> Assignment
Return the data below exactly as given, except for the images.

START Available records

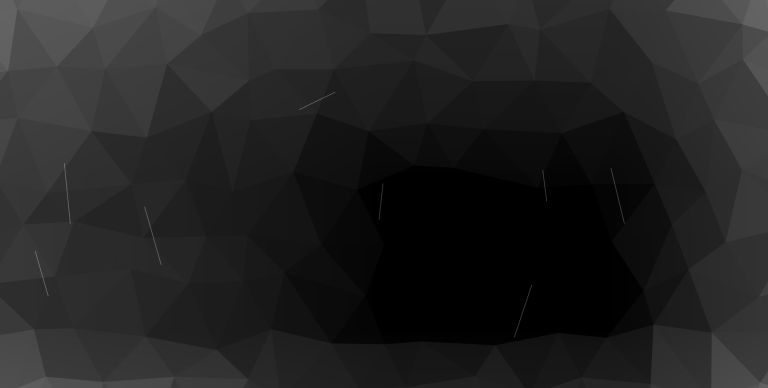
Reproduce this background procedurally as a Shadertoy shader.

```glsl
// Dark grey low-poly mesh that fades into a black hollow, with a few thin bright seams.

const vec2 CELL = vec2(0.15, 0.135);        // mesh spacing, in canvas heights
const float JITTER = 0.56;                  // vertex scatter, in cells
const vec4 HOLLOW = vec4(0.495, 0.145, 0.79, 0.55); // left, bottom, right, top
const float SEAM_WIDTH = 0.0018;
const float SEAM_LIGHT = 0.27;

// Seams as start and end points, in canvas heights
const vec4 SEAMS[8] = vec4[8](
    vec4(0.166, 0.578, 0.181, 0.425), vec4(0.373, 0.466, 0.415, 0.319),
    vec4(0.091, 0.352, 0.124, 0.238), vec4(0.772, 0.718, 0.863, 0.762),
    vec4(0.987, 0.526, 0.977, 0.435), vec4(1.399, 0.560, 1.409, 0.482),
    vec4(1.575, 0.565, 1.609, 0.425), vec4(1.370, 0.264, 1.326, 0.132));

vec2 hash22(vec2 p) {
    vec3 q = fract(p.xyx * vec3(0.1031, 0.1030, 0.0973));
    q += dot(q, q.yzx + 33.33);
    return fract((q.xx + q.yz) * q.zy);
}

float rowShift(float row) {
    return 0.5 * mod(row, 2.0);
}

// Scattered mesh vertex; every other row is shifted by half a cell
vec2 meshVertex(vec2 id) {
    vec2 scatter = (hash22(id + 40.0) - 0.5) * JITTER;
    return (id + vec2(rowShift(id.y), 0.0) + scatter) * CELL;
}

// Brightness rises from the hollow towards each side of the canvas
float fieldLight(vec2 p, float aspect) {
    vec2 uv = clamp(p / vec2(aspect, 1.0), 0.0, 1.0);
    vec2 low = max(HOLLOW.xy - uv, 0.0) / HOLLOW.xy;
    vec2 high = max(uv - HOLLOW.zw, 0.0) / (1.0 - HOLLOW.zw);
    float side = 0.21 * pow(low.x, 0.75) + 0.22 * high.x;
    float rise = 0.13 * pow(low.y, 0.6) + 0.175 * pow(high.y, 0.65);
    float corner = 0.07 * (low.x + high.x) * (low.y + high.y);
    return pow(pow(side, 1.5) + pow(rise, 1.5), 0.667) + corner;
}

// Signed distance to the line a-b, positive on its left
float lineSide(vec2 p, vec2 a, vec2 b) {
    vec2 dir = normalize(b - a);
    return dir.x * (p.y - a.y) - dir.y * (p.x - a.x);
}

// Smooth coverage of a counter-clockwise triangle
float triangleCover(vec2 p, vec2 a, vec2 b, vec2 c, float pixel) {
    float d = min(lineSide(p, a, b), min(lineSide(p, b, c), lineSide(p, c, a)));
    return clamp(0.5 + d / pixel, 0.0, 1.0);
}

// Returns (weighted light, weight) of one facet
vec2 facet(vec2 p, vec2 a, vec2 b, vec2 c, float seed, float aspect, float pixel) {
    float cover = triangleCover(p, a, b, c, pixel);
    if (cover <= 0.0) return vec2(0.0);
    float light = mix(fieldLight((a + b + c) / 3.0, aspect), fieldLight(p, aspect), 0.2);
    return vec2(light * mix(0.88, 1.12, seed), 1.0) * cover;
}

float segmentDistance(vec2 p, vec2 a, vec2 b) {
    vec2 ab = b - a;
    return length(p - a - ab * clamp(dot(p - a, ab) / dot(ab, ab), 0.0, 1.0));
}

void mainImage(out vec4 fragColor, in vec2 fragCoord) {
    float pixel = 1.0 / iResolution.y;
    float aspect = iResolution.x * pixel;
    vec2 p = fragCoord * pixel;

    // Facets: two triangles in each nearby mesh cell
    float row = floor(p.y / CELL.y);
    vec2 home = vec2(floor(p.x / CELL.x - rowShift(row)), row);
    vec2 total = vec2(0.0);
    for (int j = -1; j <= 1; j++) {
        for (int i = -2; i <= 2; i++) {
            vec2 id = home + vec2(i, j);
            vec2 a = meshVertex(id);
            vec2 b = meshVertex(id + vec2(1.0, 0.0));
            vec2 c = meshVertex(id + vec2(1.0, 1.0));
            vec2 d = meshVertex(id + vec2(0.0, 1.0));
            vec2 seed = hash22(id + 91.0);
            bool odd = rowShift(id.y) > 0.0;
            total += facet(p, a, b, odd ? c : d, seed.x, aspect, pixel);
            total += facet(p, odd ? a : b, c, d, seed.y, aspect, pixel);
        }
    }
    float light = total.y > 0.0 ? total.x / total.y : fieldLight(p, aspect);

    // Bright seams
    for (int k = 0; k < 8; k++) {
        float d = segmentDistance(p, SEAMS[k].xy, SEAMS[k].zw);
        float soft = max(pixel, SEAM_WIDTH);
        light += SEAM_LIGHT * (SEAM_WIDTH / soft) * (1.0 - smoothstep(0.0, soft, d));
    }
    fragColor = vec4(vec3(light), 1.0);
}
```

END Available records

> Exercise answer
Reproduce this background procedurally as a Shadertoy shader.

```glsl
// Dark grey low-poly mesh that fades into a black hollow, with a few thin bright seams.

const vec2 CELL = vec2(0.15, 0.135);        // mesh spacing, in canvas heights
const float JITTER = 0.56;                  // vertex scatter, in cells
const vec4 HOLLOW = vec4(0.495, 0.145, 0.79, 0.55); // left, bottom, right, top
const float SEAM_WIDTH = 0.0018;
const float SEAM_LIGHT = 0.27;

// Seams as start and end points, in canvas heights
const vec4 SEAMS[8] = vec4[8](
    vec4(0.166, 0.578, 0.181, 0.425), vec4(0.373, 0.466, 0.415, 0.319),
    vec4(0.091, 0.352, 0.124, 0.238), vec4(0.772, 0.718, 0.863, 0.762),
    vec4(0.987, 0.526, 0.977, 0.435), vec4(1.399, 0.560, 1.409, 0.482),
    vec4(1.575, 0.565, 1.609, 0.425), vec4(1.370, 0.264, 1.326, 0.132));

vec2 hash22(vec2 p) {
    vec3 q = fract(p.xyx * vec3(0.1031, 0.1030, 0.0973));
    q += dot(q, q.yzx + 33.33);
    return fract((q.xx + q.yz) * q.zy);
}

float rowShift(float row) {
    return 0.5 * mod(row, 2.0);
}

// Scattered mesh vertex; every other row is shifted by half a cell
vec2 meshVertex(vec2 id) {
    vec2 scatter = (hash22(id + 40.0) - 0.5) * JITTER;
    return (id + vec2(rowShift(id.y), 0.0) + scatter) * CELL;
}

// Brightness rises from the hollow towards each side of the canvas
float fieldLight(vec2 p, float aspect) {
    vec2 uv = clamp(p / vec2(aspect, 1.0), 0.0, 1.0);
    vec2 low = max(HOLLOW.xy - uv, 0.0) / HOLLOW.xy;
    vec2 high = max(uv - HOLLOW.zw, 0.0) / (1.0 - HOLLOW.zw);
    float side = 0.21 * pow(low.x, 0.75) + 0.22 * high.x;
    float rise = 0.13 * pow(low.y, 0.6) + 0.175 * pow(high.y, 0.65);
    float corner = 0.07 * (low.x + high.x) * (low.y + high.y);
    return pow(pow(side, 1.5) + pow(rise, 1.5), 0.667) + corner;
}

// Signed distance to the line a-b, positive on its left
float lineSide(vec2 p, vec2 a, vec2 b) {
    vec2 dir = normalize(b - a);
    return dir.x * (p.y - a.y) - dir.y * (p.x - a.x);
}

// Smooth coverage of a counter-clockwise triangle
float triangleCover(vec2 p, vec2 a, vec2 b, vec2 c, float pixel) {
    float d = min(lineSide(p, a, b), min(lineSide(p, b, c), lineSide(p, c, a)));
    return clamp(0.5 + d / pixel, 0.0, 1.0);
}

// Returns (weighted light, weight) of one facet
vec2 facet(vec2 p, vec2 a, vec2 b, vec2 c, float seed, float aspect, float pixel) {
    float cover = triangleCover(p, a, b, c, pixel);
    if (cover <= 0.0) return vec2(0.0);
    float light = mix(fieldLight((a + b + c) / 3.0, aspect), fieldLight(p, aspect), 0.2);
    return vec2(light * mix(0.88, 1.12, seed), 1.0) * cover;
}

float segmentDistance(vec2 p, vec2 a, vec2 b) {
    vec2 ab = b - a;
    return length(p - a - ab * clamp(dot(p - a, ab) / dot(ab, ab), 0.0, 1.0));
}

void mainImage(out vec4 fragColor, in vec2 fragCoord) {
    float pixel = 1.0 / iResolution.y;
    float aspect = iResolution.x * pixel;
    vec2 p = fragCoord * pixel;

    // Facets: two triangles in each nearby mesh cell
    float row = floor(p.y / CELL.y);
    vec2 home = vec2(floor(p.x / CELL.x - rowShift(row)), row);
    vec2 total = vec2(0.0);
    for (int j = -1; j <= 1; j++) {
        for (int i = -2; i <= 2; i++) {
            vec2 id = home + vec2(i, j);
            vec2 a = meshVertex(id);
            vec2 b = meshVertex(id + vec2(1.0, 0.0));
            vec2 c = meshVertex(id + vec2(1.0, 1.0));
            vec2 d = meshVertex(id + vec2(0.0, 1.0));
            vec2 seed = hash22(id + 91.0);
            bool odd = rowShift(id.y) > 0.0;
            total += facet(p, a, b, odd ? c : d, seed.x, aspect, pixel);
            total += facet(p, odd ? a : b, c, d, seed.y, aspect, pixel);
        }
    }
    float light = total.y > 0.0 ? total.x / total.y : fieldLight(p, aspect);

    // Bright seams
    for (int k = 0; k < 8; k++) {
        float d = segmentDistance(p, SEAMS[k].xy, SEAMS[k].zw);
        float soft = max(pixel, SEAM_WIDTH);
        light += SEAM_LIGHT * (SEAM_WIDTH / soft) * (1.0 - smoothstep(0.0, soft, d));
    }
    fragColor = vec4(vec3(light), 1.0);
}
```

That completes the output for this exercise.